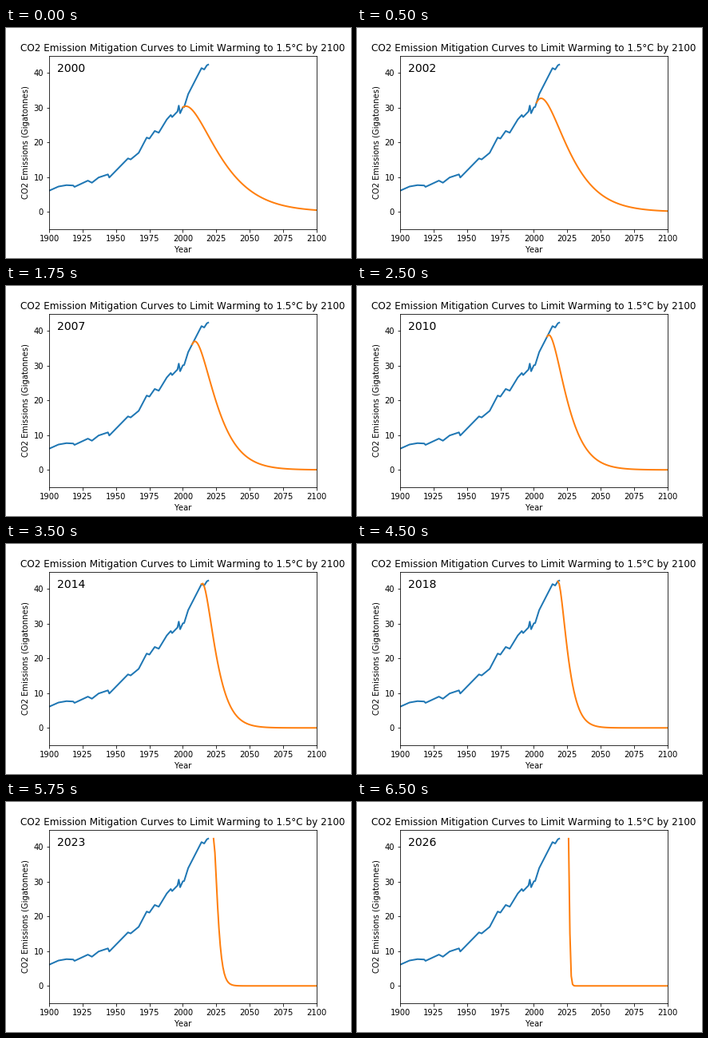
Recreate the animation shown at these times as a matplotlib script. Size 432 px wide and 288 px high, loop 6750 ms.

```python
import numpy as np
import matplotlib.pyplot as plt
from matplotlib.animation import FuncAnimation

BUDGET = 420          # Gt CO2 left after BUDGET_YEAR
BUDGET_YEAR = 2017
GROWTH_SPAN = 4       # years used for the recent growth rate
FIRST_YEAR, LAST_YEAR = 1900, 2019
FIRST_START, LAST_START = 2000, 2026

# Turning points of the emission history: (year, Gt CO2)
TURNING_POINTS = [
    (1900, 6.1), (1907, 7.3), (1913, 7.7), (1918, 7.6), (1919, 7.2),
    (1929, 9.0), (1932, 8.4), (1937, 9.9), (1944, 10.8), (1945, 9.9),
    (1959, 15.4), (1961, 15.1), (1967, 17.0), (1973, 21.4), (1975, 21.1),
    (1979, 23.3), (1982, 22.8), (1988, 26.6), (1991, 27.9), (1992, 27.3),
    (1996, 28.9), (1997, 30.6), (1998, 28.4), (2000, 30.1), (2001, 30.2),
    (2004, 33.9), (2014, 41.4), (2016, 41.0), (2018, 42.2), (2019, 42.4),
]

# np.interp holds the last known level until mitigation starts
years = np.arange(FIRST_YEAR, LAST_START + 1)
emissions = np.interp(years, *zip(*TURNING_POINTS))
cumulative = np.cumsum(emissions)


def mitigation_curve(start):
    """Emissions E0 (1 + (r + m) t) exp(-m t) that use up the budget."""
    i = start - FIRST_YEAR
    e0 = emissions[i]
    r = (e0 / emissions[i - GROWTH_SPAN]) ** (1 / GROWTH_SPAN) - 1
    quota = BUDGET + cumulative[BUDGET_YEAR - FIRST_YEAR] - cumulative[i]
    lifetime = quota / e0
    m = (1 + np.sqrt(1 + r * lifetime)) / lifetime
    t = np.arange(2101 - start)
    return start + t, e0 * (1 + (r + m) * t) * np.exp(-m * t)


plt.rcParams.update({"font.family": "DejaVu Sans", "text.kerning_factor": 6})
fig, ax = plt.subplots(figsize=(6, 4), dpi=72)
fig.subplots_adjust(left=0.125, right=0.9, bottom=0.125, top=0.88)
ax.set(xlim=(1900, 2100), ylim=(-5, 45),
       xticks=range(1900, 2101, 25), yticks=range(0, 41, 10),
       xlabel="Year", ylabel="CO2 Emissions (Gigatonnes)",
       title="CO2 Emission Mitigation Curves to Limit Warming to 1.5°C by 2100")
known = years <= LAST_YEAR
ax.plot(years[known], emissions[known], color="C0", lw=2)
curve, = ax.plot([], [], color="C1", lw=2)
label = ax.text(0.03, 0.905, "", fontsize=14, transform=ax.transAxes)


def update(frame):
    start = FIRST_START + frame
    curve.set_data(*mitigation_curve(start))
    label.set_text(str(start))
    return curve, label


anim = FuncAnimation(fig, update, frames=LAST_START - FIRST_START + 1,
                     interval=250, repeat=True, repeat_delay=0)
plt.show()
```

● ● ● ● ● ● ●

Required work ::
Return every record exactly. Pictures stay out.

Exercise response ::
Recreate the animation shown at these times as a matplotlib script. Size 432 px wide and 288 px high, loop 6750 ms.

```python
import numpy as np
import matplotlib.pyplot as plt
from matplotlib.animation import FuncAnimation

BUDGET = 420          # Gt CO2 left after BUDGET_YEAR
BUDGET_YEAR = 2017
GROWTH_SPAN = 4       # years used for the recent growth rate
FIRST_YEAR, LAST_YEAR = 1900, 2019
FIRST_START, LAST_START = 2000, 2026

# Turning points of the emission history: (year, Gt CO2)
TURNING_POINTS = [
    (1900, 6.1), (1907, 7.3), (1913, 7.7), (1918, 7.6), (1919, 7.2),
    (1929, 9.0), (1932, 8.4), (1937, 9.9), (1944, 10.8), (1945, 9.9),
    (1959, 15.4), (1961, 15.1), (1967, 17.0), (1973, 21.4), (1975, 21.1),
    (1979, 23.3), (1982, 22.8), (1988, 26.6), (1991, 27.9), (1992, 27.3),
    (1996, 28.9), (1997, 30.6), (1998, 28.4), (2000, 30.1), (2001, 30.2),
    (2004, 33.9), (2014, 41.4), (2016, 41.0), (2018, 42.2), (2019, 42.4),
]

# np.interp holds the last known level until mitigation starts
years = np.arange(FIRST_YEAR, LAST_START + 1)
emissions = np.interp(years, *zip(*TURNING_POINTS))
cumulative = np.cumsum(emissions)


def mitigation_curve(start):
    """Emissions E0 (1 + (r + m) t) exp(-m t) that use up the budget."""
    i = start - FIRST_YEAR
    e0 = emissions[i]
    r = (e0 / emissions[i - GROWTH_SPAN]) ** (1 / GROWTH_SPAN) - 1
    quota = BUDGET + cumulative[BUDGET_YEAR - FIRST_YEAR] - cumulative[i]
    lifetime = quota / e0
    m = (1 + np.sqrt(1 + r * lifetime)) / lifetime
    t = np.arange(2101 - start)
    return start + t, e0 * (1 + (r + m) * t) * np.exp(-m * t)


plt.rcParams.update({"font.family": "DejaVu Sans", "text.kerning_factor": 6})
fig, ax = plt.subplots(figsize=(6, 4), dpi=72)
fig.subplots_adjust(left=0.125, right=0.9, bottom=0.125, top=0.88)
ax.set(xlim=(1900, 2100), ylim=(-5, 45),
       xticks=range(1900, 2101, 25), yticks=range(0, 41, 10),
       xlabel="Year", ylabel="CO2 Emissions (Gigatonnes)",
       title="CO2 Emission Mitigation Curves to Limit Warming to 1.5°C by 2100")
known = years <= LAST_YEAR
ax.plot(years[known], emissions[known], color="C0", lw=2)
curve, = ax.plot([], [], color="C1", lw=2)
label = ax.text(0.03, 0.905, "", fontsize=14, transform=ax.transAxes)


def update(frame):
    start = FIRST_START + frame
    curve.set_data(*mitigation_curve(start))
    label.set_text(str(start))
    return curve, label


anim = FuncAnimation(fig, update, frames=LAST_START - FIRST_START + 1,
                     interval=250, repeat=True, repeat_delay=0)
plt.show()
```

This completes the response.